[Stored dataset items]
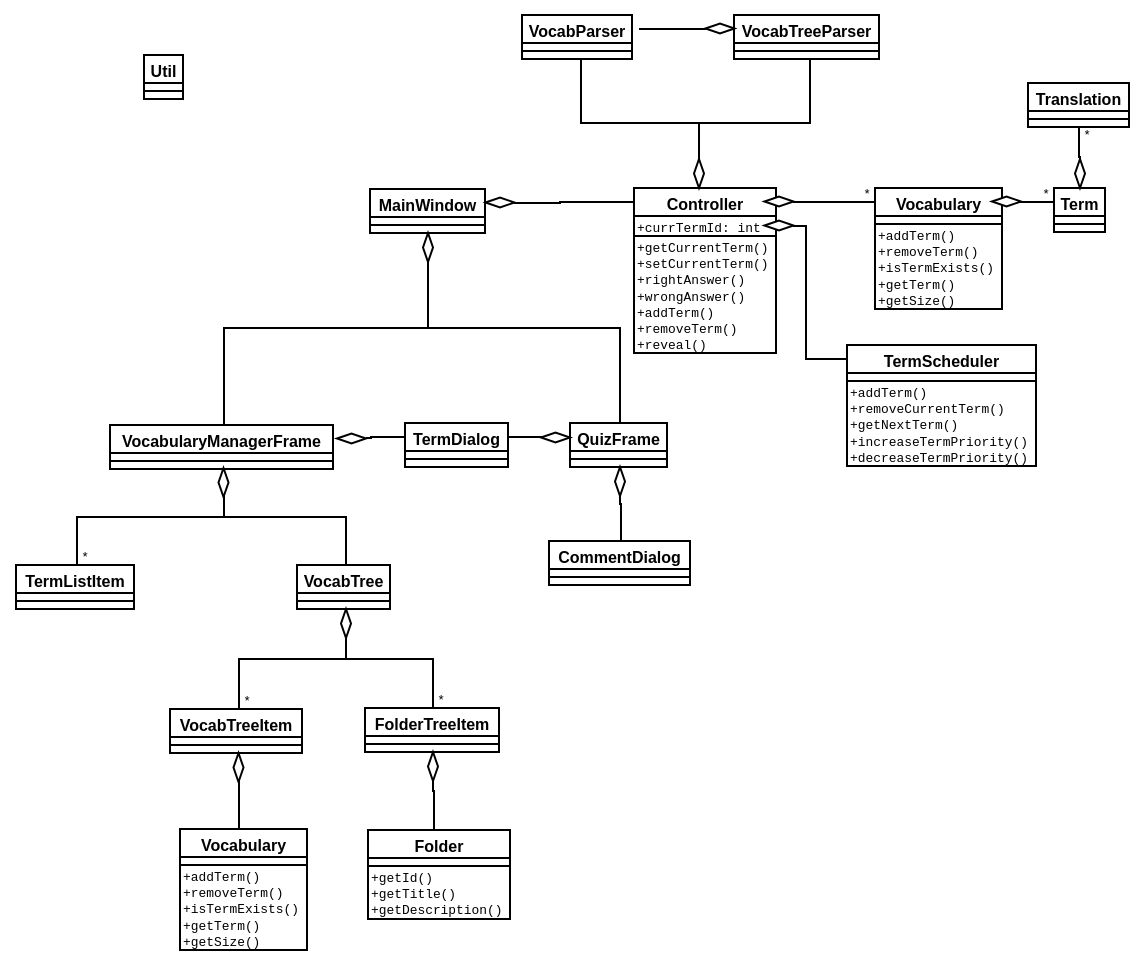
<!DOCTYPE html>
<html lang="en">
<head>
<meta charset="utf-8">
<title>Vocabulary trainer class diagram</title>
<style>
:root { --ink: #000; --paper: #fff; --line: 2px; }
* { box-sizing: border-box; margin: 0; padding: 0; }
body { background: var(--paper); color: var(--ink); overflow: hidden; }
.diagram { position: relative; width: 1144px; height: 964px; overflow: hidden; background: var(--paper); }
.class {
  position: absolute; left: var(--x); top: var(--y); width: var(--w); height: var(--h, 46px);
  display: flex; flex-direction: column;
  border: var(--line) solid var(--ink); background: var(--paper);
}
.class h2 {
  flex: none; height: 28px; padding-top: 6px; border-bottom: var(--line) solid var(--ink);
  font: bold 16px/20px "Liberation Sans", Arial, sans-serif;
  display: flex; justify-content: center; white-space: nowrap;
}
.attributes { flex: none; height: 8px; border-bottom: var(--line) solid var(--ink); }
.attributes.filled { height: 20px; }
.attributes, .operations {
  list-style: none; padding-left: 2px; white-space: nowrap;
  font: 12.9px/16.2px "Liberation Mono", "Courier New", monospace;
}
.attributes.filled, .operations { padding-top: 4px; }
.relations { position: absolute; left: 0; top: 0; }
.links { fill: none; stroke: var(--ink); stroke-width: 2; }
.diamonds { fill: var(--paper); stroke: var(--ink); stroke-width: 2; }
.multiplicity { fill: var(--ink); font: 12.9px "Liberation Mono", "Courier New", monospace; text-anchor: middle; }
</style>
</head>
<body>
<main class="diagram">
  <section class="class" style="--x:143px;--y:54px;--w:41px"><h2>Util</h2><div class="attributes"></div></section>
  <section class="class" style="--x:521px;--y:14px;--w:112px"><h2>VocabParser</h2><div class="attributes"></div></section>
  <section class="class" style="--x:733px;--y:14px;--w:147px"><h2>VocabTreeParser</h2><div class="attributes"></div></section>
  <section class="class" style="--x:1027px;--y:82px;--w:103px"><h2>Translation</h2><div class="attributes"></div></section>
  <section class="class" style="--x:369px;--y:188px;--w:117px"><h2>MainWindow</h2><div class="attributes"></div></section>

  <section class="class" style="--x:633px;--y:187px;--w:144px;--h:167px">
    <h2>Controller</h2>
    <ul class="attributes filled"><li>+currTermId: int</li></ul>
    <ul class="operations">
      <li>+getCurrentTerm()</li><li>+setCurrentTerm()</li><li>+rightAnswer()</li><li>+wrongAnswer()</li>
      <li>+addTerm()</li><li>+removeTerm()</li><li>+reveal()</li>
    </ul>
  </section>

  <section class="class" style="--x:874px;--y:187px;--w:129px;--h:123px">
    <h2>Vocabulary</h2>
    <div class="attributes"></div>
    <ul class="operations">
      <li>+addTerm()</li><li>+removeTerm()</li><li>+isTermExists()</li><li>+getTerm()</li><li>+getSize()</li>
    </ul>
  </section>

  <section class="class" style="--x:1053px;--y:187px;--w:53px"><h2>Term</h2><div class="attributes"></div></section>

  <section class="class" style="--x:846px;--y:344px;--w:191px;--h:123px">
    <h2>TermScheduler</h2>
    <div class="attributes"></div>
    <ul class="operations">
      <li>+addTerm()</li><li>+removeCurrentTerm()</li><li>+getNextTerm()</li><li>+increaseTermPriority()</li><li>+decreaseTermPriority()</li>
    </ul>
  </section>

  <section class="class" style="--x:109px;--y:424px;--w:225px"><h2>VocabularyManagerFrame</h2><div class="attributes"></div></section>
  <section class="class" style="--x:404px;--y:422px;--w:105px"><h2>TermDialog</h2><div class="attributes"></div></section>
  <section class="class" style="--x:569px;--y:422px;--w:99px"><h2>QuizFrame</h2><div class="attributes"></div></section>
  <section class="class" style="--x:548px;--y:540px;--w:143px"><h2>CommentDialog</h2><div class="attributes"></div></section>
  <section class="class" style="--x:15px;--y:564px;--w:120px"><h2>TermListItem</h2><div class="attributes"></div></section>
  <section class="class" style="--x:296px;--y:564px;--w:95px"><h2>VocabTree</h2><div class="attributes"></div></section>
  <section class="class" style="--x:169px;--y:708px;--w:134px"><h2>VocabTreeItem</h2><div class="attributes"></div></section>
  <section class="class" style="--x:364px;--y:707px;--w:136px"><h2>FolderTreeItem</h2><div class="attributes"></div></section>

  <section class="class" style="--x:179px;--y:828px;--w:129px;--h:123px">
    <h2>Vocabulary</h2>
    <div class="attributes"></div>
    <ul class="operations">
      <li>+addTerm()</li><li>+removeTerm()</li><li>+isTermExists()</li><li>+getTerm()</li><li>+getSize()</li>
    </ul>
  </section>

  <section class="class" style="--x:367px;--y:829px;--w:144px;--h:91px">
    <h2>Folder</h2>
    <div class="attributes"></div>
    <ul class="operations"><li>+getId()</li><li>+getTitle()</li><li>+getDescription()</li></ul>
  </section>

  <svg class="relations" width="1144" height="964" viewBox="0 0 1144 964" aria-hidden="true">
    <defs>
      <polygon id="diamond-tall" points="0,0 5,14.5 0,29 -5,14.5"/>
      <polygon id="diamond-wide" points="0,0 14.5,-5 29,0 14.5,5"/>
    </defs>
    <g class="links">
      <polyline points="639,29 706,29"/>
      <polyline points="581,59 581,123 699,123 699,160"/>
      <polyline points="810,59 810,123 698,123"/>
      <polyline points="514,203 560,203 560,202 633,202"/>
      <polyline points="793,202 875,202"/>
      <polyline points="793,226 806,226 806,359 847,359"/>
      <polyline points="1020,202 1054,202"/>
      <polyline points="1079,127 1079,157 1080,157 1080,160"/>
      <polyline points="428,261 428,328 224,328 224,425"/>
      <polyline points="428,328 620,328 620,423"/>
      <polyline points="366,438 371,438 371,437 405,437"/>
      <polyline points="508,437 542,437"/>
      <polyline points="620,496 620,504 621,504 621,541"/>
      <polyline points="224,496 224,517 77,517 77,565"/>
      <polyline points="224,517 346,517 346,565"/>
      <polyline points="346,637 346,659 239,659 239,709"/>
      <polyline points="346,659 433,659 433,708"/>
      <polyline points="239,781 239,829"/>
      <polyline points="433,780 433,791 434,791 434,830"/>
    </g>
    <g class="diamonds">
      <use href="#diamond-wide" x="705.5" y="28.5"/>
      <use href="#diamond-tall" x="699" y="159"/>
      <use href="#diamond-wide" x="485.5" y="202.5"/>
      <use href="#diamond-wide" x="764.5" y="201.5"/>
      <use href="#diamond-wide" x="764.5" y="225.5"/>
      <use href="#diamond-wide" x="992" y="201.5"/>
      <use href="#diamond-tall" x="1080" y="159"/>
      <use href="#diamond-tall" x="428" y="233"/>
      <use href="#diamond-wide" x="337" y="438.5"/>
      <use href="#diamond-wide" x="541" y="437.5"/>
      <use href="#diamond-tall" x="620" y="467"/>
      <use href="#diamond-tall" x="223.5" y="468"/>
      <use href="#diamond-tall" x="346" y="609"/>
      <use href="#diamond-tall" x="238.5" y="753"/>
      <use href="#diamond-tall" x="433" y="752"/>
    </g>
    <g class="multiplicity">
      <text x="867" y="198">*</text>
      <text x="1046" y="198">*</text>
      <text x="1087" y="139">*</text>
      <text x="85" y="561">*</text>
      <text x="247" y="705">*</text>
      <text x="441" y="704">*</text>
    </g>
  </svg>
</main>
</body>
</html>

→ **Problem details**: Omit the pictures, then give every record back exactly as it stands.

→ **Finished exercise**:
<!DOCTYPE html>
<html lang="en">
<head>
<meta charset="utf-8">
<title>Vocabulary trainer class diagram</title>
<style>
:root { --ink: #000; --paper: #fff; --line: 2px; }
* { box-sizing: border-box; margin: 0; padding: 0; }
body { background: var(--paper); color: var(--ink); overflow: hidden; }
.diagram { position: relative; width: 1144px; height: 964px; overflow: hidden; background: var(--paper); }
.class {
  position: absolute; left: var(--x); top: var(--y); width: var(--w); height: var(--h, 46px);
  display: flex; flex-direction: column;
  border: var(--line) solid var(--ink); background: var(--paper);
}
.class h2 {
  flex: none; height: 28px; padding-top: 6px; border-bottom: var(--line) solid var(--ink);
  font: bold 16px/20px "Liberation Sans", Arial, sans-serif;
  display: flex; justify-content: center; white-space: nowrap;
}
.attributes { flex: none; height: 8px; border-bottom: var(--line) solid var(--ink); }
.attributes.filled { height: 20px; }
.attributes, .operations {
  list-style: none; padding-left: 2px; white-space: nowrap;
  font: 12.9px/16.2px "Liberation Mono", "Courier New", monospace;
}
.attributes.filled, .operations { padding-top: 4px; }
.relations { position: absolute; left: 0; top: 0; }
.links { fill: none; stroke: var(--ink); stroke-width: 2; }
.diamonds { fill: var(--paper); stroke: var(--ink); stroke-width: 2; }
.multiplicity { fill: var(--ink); font: 12.9px "Liberation Mono", "Courier New", monospace; text-anchor: middle; }
</style>
</head>
<body>
<main class="diagram">
  <section class="class" style="--x:143px;--y:54px;--w:41px"><h2>Util</h2><div class="attributes"></div></section>
  <section class="class" style="--x:521px;--y:14px;--w:112px"><h2>VocabParser</h2><div class="attributes"></div></section>
  <section class="class" style="--x:733px;--y:14px;--w:147px"><h2>VocabTreeParser</h2><div class="attributes"></div></section>
  <section class="class" style="--x:1027px;--y:82px;--w:103px"><h2>Translation</h2><div class="attributes"></div></section>
  <section class="class" style="--x:369px;--y:188px;--w:117px"><h2>MainWindow</h2><div class="attributes"></div></section>

  <section class="class" style="--x:633px;--y:187px;--w:144px;--h:167px">
    <h2>Controller</h2>
    <ul class="attributes filled"><li>+currTermId: int</li></ul>
    <ul class="operations">
      <li>+getCurrentTerm()</li><li>+setCurrentTerm()</li><li>+rightAnswer()</li><li>+wrongAnswer()</li>
      <li>+addTerm()</li><li>+removeTerm()</li><li>+reveal()</li>
    </ul>
  </section>

  <section class="class" style="--x:874px;--y:187px;--w:129px;--h:123px">
    <h2>Vocabulary</h2>
    <div class="attributes"></div>
    <ul class="operations">
      <li>+addTerm()</li><li>+removeTerm()</li><li>+isTermExists()</li><li>+getTerm()</li><li>+getSize()</li>
    </ul>
  </section>

  <section class="class" style="--x:1053px;--y:187px;--w:53px"><h2>Term</h2><div class="attributes"></div></section>

  <section class="class" style="--x:846px;--y:344px;--w:191px;--h:123px">
    <h2>TermScheduler</h2>
    <div class="attributes"></div>
    <ul class="operations">
      <li>+addTerm()</li><li>+removeCurrentTerm()</li><li>+getNextTerm()</li><li>+increaseTermPriority()</li><li>+decreaseTermPriority()</li>
    </ul>
  </section>

  <section class="class" style="--x:109px;--y:424px;--w:225px"><h2>VocabularyManagerFrame</h2><div class="attributes"></div></section>
  <section class="class" style="--x:404px;--y:422px;--w:105px"><h2>TermDialog</h2><div class="attributes"></div></section>
  <section class="class" style="--x:569px;--y:422px;--w:99px"><h2>QuizFrame</h2><div class="attributes"></div></section>
  <section class="class" style="--x:548px;--y:540px;--w:143px"><h2>CommentDialog</h2><div class="attributes"></div></section>
  <section class="class" style="--x:15px;--y:564px;--w:120px"><h2>TermListItem</h2><div class="attributes"></div></section>
  <section class="class" style="--x:296px;--y:564px;--w:95px"><h2>VocabTree</h2><div class="attributes"></div></section>
  <section class="class" style="--x:169px;--y:708px;--w:134px"><h2>VocabTreeItem</h2><div class="attributes"></div></section>
  <section class="class" style="--x:364px;--y:707px;--w:136px"><h2>FolderTreeItem</h2><div class="attributes"></div></section>

  <section class="class" style="--x:179px;--y:828px;--w:129px;--h:123px">
    <h2>Vocabulary</h2>
    <div class="attributes"></div>
    <ul class="operations">
      <li>+addTerm()</li><li>+removeTerm()</li><li>+isTermExists()</li><li>+getTerm()</li><li>+getSize()</li>
    </ul>
  </section>

  <section class="class" style="--x:367px;--y:829px;--w:144px;--h:91px">
    <h2>Folder</h2>
    <div class="attributes"></div>
    <ul class="operations"><li>+getId()</li><li>+getTitle()</li><li>+getDescription()</li></ul>
  </section>

  <svg class="relations" width="1144" height="964" viewBox="0 0 1144 964" aria-hidden="true">
    <defs>
      <polygon id="diamond-tall" points="0,0 5,14.5 0,29 -5,14.5"/>
      <polygon id="diamond-wide" points="0,0 14.5,-5 29,0 14.5,5"/>
    </defs>
    <g class="links">
      <polyline points="639,29 706,29"/>
      <polyline points="581,59 581,123 699,123 699,160"/>
      <polyline points="810,59 810,123 698,123"/>
      <polyline points="514,203 560,203 560,202 633,202"/>
      <polyline points="793,202 875,202"/>
      <polyline points="793,226 806,226 806,359 847,359"/>
      <polyline points="1020,202 1054,202"/>
      <polyline points="1079,127 1079,157 1080,157 1080,160"/>
      <polyline points="428,261 428,328 224,328 224,425"/>
      <polyline points="428,328 620,328 620,423"/>
      <polyline points="366,438 371,438 371,437 405,437"/>
      <polyline points="508,437 542,437"/>
      <polyline points="620,496 620,504 621,504 621,541"/>
      <polyline points="224,496 224,517 77,517 77,565"/>
      <polyline points="224,517 346,517 346,565"/>
      <polyline points="346,637 346,659 239,659 239,709"/>
      <polyline points="346,659 433,659 433,708"/>
      <polyline points="239,781 239,829"/>
      <polyline points="433,780 433,791 434,791 434,830"/>
    </g>
    <g class="diamonds">
      <use href="#diamond-wide" x="705.5" y="28.5"/>
      <use href="#diamond-tall" x="699" y="159"/>
      <use href="#diamond-wide" x="485.5" y="202.5"/>
      <use href="#diamond-wide" x="764.5" y="201.5"/>
      <use href="#diamond-wide" x="764.5" y="225.5"/>
      <use href="#diamond-wide" x="992" y="201.5"/>
      <use href="#diamond-tall" x="1080" y="159"/>
      <use href="#diamond-tall" x="428" y="233"/>
      <use href="#diamond-wide" x="337" y="438.5"/>
      <use href="#diamond-wide" x="541" y="437.5"/>
      <use href="#diamond-tall" x="620" y="467"/>
      <use href="#diamond-tall" x="223.5" y="468"/>
      <use href="#diamond-tall" x="346" y="609"/>
      <use href="#diamond-tall" x="238.5" y="753"/>
      <use href="#diamond-tall" x="433" y="752"/>
    </g>
    <g class="multiplicity">
      <text x="867" y="198">*</text>
      <text x="1046" y="198">*</text>
      <text x="1087" y="139">*</text>
      <text x="85" y="561">*</text>
      <text x="247" y="705">*</text>
      <text x="441" y="704">*</text>
    </g>
  </svg>
</main>
</body>
</html>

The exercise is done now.